DATASET RECORDS:
----
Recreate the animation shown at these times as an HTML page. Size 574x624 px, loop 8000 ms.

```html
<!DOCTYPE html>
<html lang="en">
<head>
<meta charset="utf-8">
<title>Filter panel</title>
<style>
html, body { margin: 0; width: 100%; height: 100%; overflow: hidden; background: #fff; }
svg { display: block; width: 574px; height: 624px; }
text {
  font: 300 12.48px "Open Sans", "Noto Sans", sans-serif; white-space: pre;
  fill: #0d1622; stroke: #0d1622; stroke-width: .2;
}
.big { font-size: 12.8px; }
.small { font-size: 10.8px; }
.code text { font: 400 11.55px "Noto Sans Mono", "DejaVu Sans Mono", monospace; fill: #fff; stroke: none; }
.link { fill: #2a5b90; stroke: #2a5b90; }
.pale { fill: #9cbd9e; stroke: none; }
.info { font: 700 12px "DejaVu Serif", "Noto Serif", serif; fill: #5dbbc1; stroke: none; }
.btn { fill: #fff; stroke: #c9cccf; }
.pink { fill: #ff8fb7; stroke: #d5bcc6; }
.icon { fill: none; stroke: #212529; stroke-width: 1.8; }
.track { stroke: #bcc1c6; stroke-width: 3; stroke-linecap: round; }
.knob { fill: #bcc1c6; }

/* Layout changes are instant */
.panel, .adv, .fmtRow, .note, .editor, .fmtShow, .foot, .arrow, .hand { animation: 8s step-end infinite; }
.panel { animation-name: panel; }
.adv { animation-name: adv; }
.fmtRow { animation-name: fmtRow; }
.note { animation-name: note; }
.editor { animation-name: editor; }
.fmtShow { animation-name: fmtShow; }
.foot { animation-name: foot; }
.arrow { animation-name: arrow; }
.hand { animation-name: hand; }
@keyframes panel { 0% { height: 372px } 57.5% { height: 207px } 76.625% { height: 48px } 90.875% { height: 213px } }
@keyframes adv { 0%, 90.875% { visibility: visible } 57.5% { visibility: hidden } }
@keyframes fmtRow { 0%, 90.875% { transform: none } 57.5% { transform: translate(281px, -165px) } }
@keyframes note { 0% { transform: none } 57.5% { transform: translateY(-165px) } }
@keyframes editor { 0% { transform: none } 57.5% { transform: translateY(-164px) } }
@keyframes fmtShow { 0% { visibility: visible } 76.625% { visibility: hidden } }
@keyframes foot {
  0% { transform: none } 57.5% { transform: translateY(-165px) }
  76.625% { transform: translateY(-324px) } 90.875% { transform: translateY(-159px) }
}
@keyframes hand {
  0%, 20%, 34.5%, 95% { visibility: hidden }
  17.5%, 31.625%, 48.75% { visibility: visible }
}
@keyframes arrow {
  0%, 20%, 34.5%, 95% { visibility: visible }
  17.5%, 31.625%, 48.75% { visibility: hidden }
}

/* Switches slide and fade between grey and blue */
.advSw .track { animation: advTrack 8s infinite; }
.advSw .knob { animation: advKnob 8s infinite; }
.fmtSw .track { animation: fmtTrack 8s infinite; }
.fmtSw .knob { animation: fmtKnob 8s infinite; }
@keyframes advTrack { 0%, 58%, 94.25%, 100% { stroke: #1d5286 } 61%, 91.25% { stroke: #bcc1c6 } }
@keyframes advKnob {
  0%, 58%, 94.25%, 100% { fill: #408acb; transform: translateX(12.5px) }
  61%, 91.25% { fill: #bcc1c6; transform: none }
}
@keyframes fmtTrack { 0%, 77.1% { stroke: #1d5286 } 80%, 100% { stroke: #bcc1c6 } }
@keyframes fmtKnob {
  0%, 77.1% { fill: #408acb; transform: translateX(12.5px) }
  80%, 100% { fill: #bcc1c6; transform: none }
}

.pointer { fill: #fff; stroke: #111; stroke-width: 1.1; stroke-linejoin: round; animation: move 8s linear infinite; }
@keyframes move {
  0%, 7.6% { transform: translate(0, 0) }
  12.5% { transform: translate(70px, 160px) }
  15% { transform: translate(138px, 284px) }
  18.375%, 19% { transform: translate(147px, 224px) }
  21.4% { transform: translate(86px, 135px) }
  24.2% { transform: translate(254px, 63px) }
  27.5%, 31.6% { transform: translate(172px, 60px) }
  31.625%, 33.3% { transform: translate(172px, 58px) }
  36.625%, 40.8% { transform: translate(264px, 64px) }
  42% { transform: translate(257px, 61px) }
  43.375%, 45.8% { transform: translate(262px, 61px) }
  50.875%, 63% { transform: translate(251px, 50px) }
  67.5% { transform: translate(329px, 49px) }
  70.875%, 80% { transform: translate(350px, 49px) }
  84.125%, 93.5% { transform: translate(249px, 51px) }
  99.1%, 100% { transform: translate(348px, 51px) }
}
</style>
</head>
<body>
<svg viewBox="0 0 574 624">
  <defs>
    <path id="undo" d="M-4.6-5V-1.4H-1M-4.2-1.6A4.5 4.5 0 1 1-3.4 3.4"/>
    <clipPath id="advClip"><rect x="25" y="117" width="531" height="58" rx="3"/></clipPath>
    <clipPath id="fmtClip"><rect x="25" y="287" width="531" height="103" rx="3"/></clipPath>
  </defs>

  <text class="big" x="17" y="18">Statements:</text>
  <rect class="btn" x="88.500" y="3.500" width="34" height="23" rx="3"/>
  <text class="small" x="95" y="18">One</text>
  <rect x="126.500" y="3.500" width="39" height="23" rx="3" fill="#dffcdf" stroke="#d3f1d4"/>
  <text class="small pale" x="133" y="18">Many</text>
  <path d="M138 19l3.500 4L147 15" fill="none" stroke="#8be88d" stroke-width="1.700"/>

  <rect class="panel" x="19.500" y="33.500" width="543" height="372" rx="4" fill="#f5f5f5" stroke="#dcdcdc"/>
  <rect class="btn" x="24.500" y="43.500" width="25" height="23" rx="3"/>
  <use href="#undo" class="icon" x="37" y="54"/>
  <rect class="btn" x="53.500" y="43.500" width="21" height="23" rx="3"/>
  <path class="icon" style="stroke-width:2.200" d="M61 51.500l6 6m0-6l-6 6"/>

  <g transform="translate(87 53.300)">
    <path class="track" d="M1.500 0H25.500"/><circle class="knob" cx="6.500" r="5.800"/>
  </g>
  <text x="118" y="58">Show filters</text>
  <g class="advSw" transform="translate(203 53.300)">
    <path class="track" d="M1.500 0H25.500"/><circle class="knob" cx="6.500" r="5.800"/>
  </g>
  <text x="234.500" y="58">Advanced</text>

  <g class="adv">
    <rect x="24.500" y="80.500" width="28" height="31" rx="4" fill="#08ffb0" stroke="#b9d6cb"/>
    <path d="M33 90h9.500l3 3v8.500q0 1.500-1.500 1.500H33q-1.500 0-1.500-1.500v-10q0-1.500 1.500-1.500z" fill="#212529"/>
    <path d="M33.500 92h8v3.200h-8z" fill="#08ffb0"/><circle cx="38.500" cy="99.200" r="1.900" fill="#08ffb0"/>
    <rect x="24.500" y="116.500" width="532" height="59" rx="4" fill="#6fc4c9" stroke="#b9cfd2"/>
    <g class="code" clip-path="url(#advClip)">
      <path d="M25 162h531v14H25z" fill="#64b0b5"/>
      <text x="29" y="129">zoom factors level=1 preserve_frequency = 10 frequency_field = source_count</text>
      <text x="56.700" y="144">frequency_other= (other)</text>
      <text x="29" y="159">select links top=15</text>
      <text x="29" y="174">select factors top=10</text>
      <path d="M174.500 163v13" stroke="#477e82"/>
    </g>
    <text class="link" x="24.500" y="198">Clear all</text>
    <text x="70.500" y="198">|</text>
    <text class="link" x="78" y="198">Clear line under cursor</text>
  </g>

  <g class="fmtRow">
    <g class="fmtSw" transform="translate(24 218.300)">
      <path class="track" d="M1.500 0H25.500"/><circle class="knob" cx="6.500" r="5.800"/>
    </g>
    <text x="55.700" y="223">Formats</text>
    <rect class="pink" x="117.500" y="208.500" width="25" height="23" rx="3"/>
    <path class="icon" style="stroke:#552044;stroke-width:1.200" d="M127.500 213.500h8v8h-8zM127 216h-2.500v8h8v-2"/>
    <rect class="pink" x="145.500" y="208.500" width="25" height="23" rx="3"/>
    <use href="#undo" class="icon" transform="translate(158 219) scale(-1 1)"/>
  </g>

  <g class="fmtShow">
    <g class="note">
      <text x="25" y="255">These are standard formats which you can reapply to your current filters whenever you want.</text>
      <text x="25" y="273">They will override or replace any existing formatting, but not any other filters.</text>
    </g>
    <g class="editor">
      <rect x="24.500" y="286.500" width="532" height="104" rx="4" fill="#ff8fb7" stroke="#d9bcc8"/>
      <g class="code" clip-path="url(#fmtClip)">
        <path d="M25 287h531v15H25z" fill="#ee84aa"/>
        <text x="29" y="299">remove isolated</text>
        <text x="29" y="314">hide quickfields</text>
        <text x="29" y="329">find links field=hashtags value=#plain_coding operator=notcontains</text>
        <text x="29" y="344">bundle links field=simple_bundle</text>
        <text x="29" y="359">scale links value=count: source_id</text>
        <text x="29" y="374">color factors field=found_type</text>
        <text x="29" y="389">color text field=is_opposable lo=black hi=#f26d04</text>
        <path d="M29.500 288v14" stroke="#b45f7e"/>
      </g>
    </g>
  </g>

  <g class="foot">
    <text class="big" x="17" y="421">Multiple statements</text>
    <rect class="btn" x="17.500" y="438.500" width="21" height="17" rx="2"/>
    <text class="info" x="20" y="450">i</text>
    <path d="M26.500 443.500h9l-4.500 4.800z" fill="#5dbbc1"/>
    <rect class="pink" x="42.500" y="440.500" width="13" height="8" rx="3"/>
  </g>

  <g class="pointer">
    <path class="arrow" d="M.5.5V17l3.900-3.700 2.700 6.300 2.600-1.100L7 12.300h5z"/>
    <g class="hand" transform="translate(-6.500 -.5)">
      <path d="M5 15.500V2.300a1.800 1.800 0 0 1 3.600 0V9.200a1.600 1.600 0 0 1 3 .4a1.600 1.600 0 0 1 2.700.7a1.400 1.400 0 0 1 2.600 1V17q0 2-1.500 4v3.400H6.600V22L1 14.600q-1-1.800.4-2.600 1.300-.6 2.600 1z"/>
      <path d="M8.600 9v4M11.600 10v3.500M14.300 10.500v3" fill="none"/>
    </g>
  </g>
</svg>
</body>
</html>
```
----
The task calls for all lines in the entries that hold "fmtRow".

OUTPUT FOR THIS EXERCISE:
.panel, .adv, .fmtRow, .note, .editor, .fmtShow, .foot, .arrow, .hand { animation: 8s step-end infinite; }
.fmtRow { animation-name: fmtRow; }
@keyframes fmtRow { 0%, 90.875% { transform: none } 57.5% { transform: translate(281px, -165px) } }
  <g class="fmtRow">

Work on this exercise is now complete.